Research results to help uncover new ways to combat bacteria

Scientists from Skoltech and research centers in Sweden and Switzerland presented results that help better understand the mechanism of interaction between bacteria and phages — viruses that infect bacterial cells. The discovery can be an important step on the way to develop new ways for fighting infections. The study is published in the Cell Reports journal.

Disease-causing microorganisms become more resistant to antibiotics. Researchers across the world keep searching for new mechanisms to combat pathogenic bacteria — one of them is phage therapy. Bacteriophages are natural “predators” and enemies of bacteria with a high infection specificity. They are harmless to the human organism, have a natural origin, and can be found wherever there is life and bacteria. Phages had been studied more than 100 years ago, but when antibiotics were discovered, the research interest declined.  

“Our laboratory at Skoltech pursues research into the new systems of bacterial immunity.
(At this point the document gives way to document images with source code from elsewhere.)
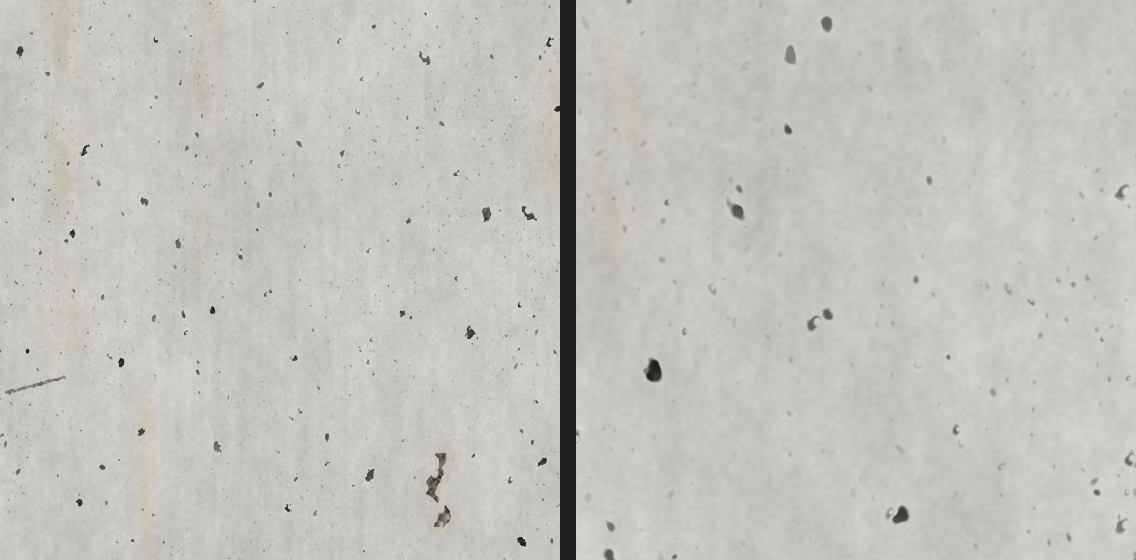
Left: the whole. Right: its middle third, enlarged.
Reproduce this texture procedurally as a Shadertoy shader.

```glsl
// Weathered concrete wall: pale mottled grey with fine grain and faint stains.
// Hashed cells scatter dark air pits in three sizes, some of them crescents;
// a thin scratch and a broken vertical gouge are drawn with distance functions.

float hash(vec2 p) {
    uvec2 q = uvec2(ivec2(floor(p))) * uvec2(1597u, 3812u) + uvec2(719u, 173u);
    uint n = q.x * 747796u ^ q.y * 289133u;
    n = (n ^ (n >> 15u)) * 2246822u + 40503u;
    n = (n ^ (n >> 13u)) * 326648u + 7919u;
    n = (n ^ (n >> 16u)) * 73244475u;
    n ^= n >> 15u;
    return float(n & 65535u) / 65535.0;
}

float noise(vec2 p) {
    vec2 i = floor(p), f = fract(p);
    f = f * f * (3.0 - 2.0 * f);
    return mix(mix(hash(i), hash(i + vec2(1, 0)), f.x),
               mix(hash(i + vec2(0, 1)), hash(i + vec2(1, 1)), f.x), f.y);
}

float fbm(vec2 p) {
    float sum = 0.0, amp = 0.53;
    for (int i = 0; i < 4; i++) {
        sum += amp * noise(p);
        p = mat2(0.8, 0.6, -0.6, 0.8) * p * 2.1 + 17.0;
        amp *= 0.5;
    }
    return sum;
}

// x: darkness of the pits, y: pale rim around them
vec2 pits(vec2 uv, float cells, float density, float rMin, float rMax, float soft, float seed) {
    vec2 home = floor(uv * cells), result = vec2(0);
    float wobble = noise(uv * 260.0 + seed) - 0.5;
    for (int j = -1; j <= 1; j++)
    for (int i = -1; i <= 1; i++) {
        vec2 cell = home + vec2(i, j);
        vec2 key = cell + seed;
        if (hash(key) > density) continue;
        vec2 center = (cell + vec2(hash(key + 131.0), hash(key + 257.0))) / cells;
        float size = hash(key + 389.0), kind = hash(key + 521.0);
        float r = mix(rMin, rMax, size * size);
        float angle = (hash(key + 653.0) - 0.5) * 1.8;
        float c = cos(angle), s = sin(angle);
        vec2 p = mat2(c, s, -s, c) * (uv - center);
        float d = length(p * vec2(1.0, 0.85 - 0.4 * hash(key + 787.0))) - r;
        d += wobble * r * 0.9;
        float rim = smoothstep(r * 1.3 + soft, 0.0, d);
        // bite a disc out of some pits to leave a crescent
        if (kind > 0.68) d = max(d, r * 0.9 - length(p - r * vec2(0.7, 0.5)));
        float dark = smoothstep(soft, -soft, d) * mix(0.55, 1.0, hash(key + 911.0));
        result = max(result, vec2(dark, rim));
    }
    return result;
}

// Vertical run-off stain with a wandering edge
float stain(vec2 uv, float x, float width, float low, float high) {
    float offset = (uv.x - x + 0.025 * (noise(uv * vec2(6, 14)) - 0.5)) / width;
    float span = smoothstep(low, low + 0.15, uv.y) * smoothstep(high + 0.1, high, uv.y);
    return exp(-offset * offset) * span * smoothstep(0.25, 0.75, fbm(uv * vec2(30, 12)));
}

float segmentDistance(vec2 p, vec2 a, vec2 b) {
    vec2 ab = b - a;
    return length(p - a - ab * clamp(dot(p - a, ab) / dot(ab, ab), 0.0, 1.0));
}

void mainImage(out vec4 fragColor, in vec2 fragCoord) {
    vec2 uv = fragCoord / iResolution.y;
    float soft = max(0.7 / iResolution.y, 0.0011);

    // Mottled cement, faint vertical formwork streaks and grain
    float tone = 0.075 * (fbm(uv * vec2(9, 6)) - 0.5)
               + 0.055 * (fbm(uv * vec2(48, 34) + 40.0) - 0.5)
               + 0.022 * (noise(uv * vec2(110, 9) + 70.0) - 0.5)
               + 0.030 * (noise(uv * vec2(190, 150)) - 0.5)
               + 0.030 * (noise(uv * 390.0 + 9.0) - 0.5);
    vec3 color = vec3(0.789, 0.781, 0.760) + tone;

    // Warm stains and cool damp patches
    float warm = stain(uv, 0.11, 0.030, 0.30, 1.0) + stain(uv, 0.36, 0.016, 0.42, 1.0)
               + 0.8 * stain(uv, 0.26, 0.016, -0.2, 0.24) + 0.7 * stain(uv, 0.99, 0.03, 0.6, 0.85);
    color -= warm * vec3(0.018, 0.032, 0.075);
    color += smoothstep(0.5, 0.8, fbm(uv * 5.0 + 90.0)) * vec3(-0.018, -0.014, -0.003);

    // Air pits, from pinholes to large voids
    float cluster = smoothstep(0.3, 0.75, fbm(uv * vec2(11, 8) + 25.0));
    vec2 pinholes = pits(uv, 80.0, 0.34, 0.0004, 0.0017, soft, 1300.0);
    vec2 small = pits(uv, 23.0, 0.34, 0.0011, 0.0034, soft, 2700.0);
    vec2 large = pits(uv, 8.0, 0.50, 0.0036, 0.0074, soft, 4100.0);
    color += 0.018 * max(small.y, large.y) + 0.008 * pinholes.y;
    color = mix(color, vec3(0.40, 0.39, 0.36), pinholes.x * mix(0.2, 0.75, cluster));
    color = mix(color, vec3(0.24, 0.23, 0.21), small.x * 0.85);
    float floorTone = noise(uv * 210.0 + 5.0);
    color = mix(color, mix(vec3(0.09, 0.09, 0.08), vec3(0.30, 0.29, 0.26), floorTone * floorTone), large.x);

    // Slanted scratch
    float rough = noise(uv * 230.0 + 31.0);
    float scratch = segmentDistance(uv, vec2(0.013, 0.299), vec2(0.115, 0.326)) - 0.0015 - 0.0028 * rough;
    color = mix(color, vec3(0.38, 0.37, 0.34), smoothstep(soft, -soft, scratch) * mix(0.45, 1.0, rough));

    // Broken gouge with a warm halo
    float bend = 0.782 + 0.009 * sin(uv.y * 58.0 + 3.4) + 0.010 * (noise(uv * vec2(20, 75)) - 0.5);
    float gouge = max(abs(uv.x - bend) - 0.014 * noise(uv * vec2(45, 85) + 3.0), abs(uv.y - 0.125) - 0.066);
    color -= smoothstep(0.022, 0.0, gouge) * vec3(0.012, 0.022, 0.042);
    float broken = smoothstep(0.22, 0.6, noise(uv * vec2(85, 65) + 11.0));
    color = mix(color, mix(vec3(0.16, 0.15, 0.13), vec3(0.52, 0.50, 0.45), rough),
                smoothstep(soft, -soft, gouge) * broken);

    fragColor = vec4(color, 1.0);
}
```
In recent years, bioinformatics has allowed predictions of a plethora of novel antivirus systems and a new field emerged — microbial immunology. Molecular mechanisms for most of those systems have not been uncovered yet, so one of the ways to learn how microbial immunity works is to find out how viruses managed to overcome the defense. The interaction between viruses and bacteria can be described as an arms race: when bacteria acquire a new defense strategy, it exerts great pressure on the opposing side — phages. In turn, phages that somehow acquire resistance to the bacterial immunity should emerge. It initiates a new stage of bacterial adaptation, and such intense competition leads to a wide variety of antiviral systems,” says Head of the Laboratory of Metagenome Analysis and a study co-author Artem Isaev.

Image 1. Laboratory experiments. Credit: Aleksandr Andriianov, a PhD student at Skoltech and the leading author of the study.

The authors studied the BREX (short for BacteRiophage EXclusion) immunity system, a protective mechanism of bacteria against phages, and showed that bacteriophage T3 can infect the BREX culture only when the special enzyme is expressed — the SAM lyase, which destroys S-adenosyl-methionine, an important cell metabolite.

“SAM is used as a donor of methyl groups, which can regulate the expression of genes. In the case of the BREX system, a methyl group also serves as a label, which allows bacteria to distinguish between their own DNA and the non-methylated DNA of the virus. Unexpectedly, the methylation function of BREX was not severely affected, while the BREX protection was completely disrupted by the SAMase expression. We can assume that SAM is also a cofactor necessary for inhibition of the virus infection by the BREX system,” clarifies Artem Isaev.

Image 2. Structure of the T3 SAMase-E. coli synthase. Credit: Artem Isaev.

According to the researchers, many countries are developing bacteriophage banks and support projects allowing the use of phages for therapeutic purposes. Modification of virus particles might allow the construction of modular bacteriophages effective against a specific pathogenic microorganism detected in the body of a particular patient. 

“We still do not know much about the repertoire of anti-defense proteins encoded by phages, while these proteins are largely responsible for the success of bacterial cells’ infection in the natural environment, considering a huge variety of immune systems present in bacteria (including pathogenic species). Our research contributes to the establishment of the interaction network between viral anti-defense proteins and bacterial immunity systems. It has to be considered at the next stage of the phage therapy development when we will approach the creation of phages capable of killing specific pathogenic bacteria,” adds Artem Isaev.            


Skoltech is a private international university in Russia, cultivating a new generation of leaders in science, technology, and business, conducting research in breakthrough fields, and promoting technological innovation to solve critical problems that face Russia and the world. Skoltech focuses on six priority areas: artificial intelligence, life sciences, health, and agro, advanced materials and engineering, energy efficiency and energy transition, telecommunications, photonics, and quantum technologies, as well as advanced studies. Established in 2011 in collaboration with the Massachusetts Institute of Technology (MIT), Skoltech became the only Russian university to be listed among the leading 100 young universities in the Nature Index in 2019.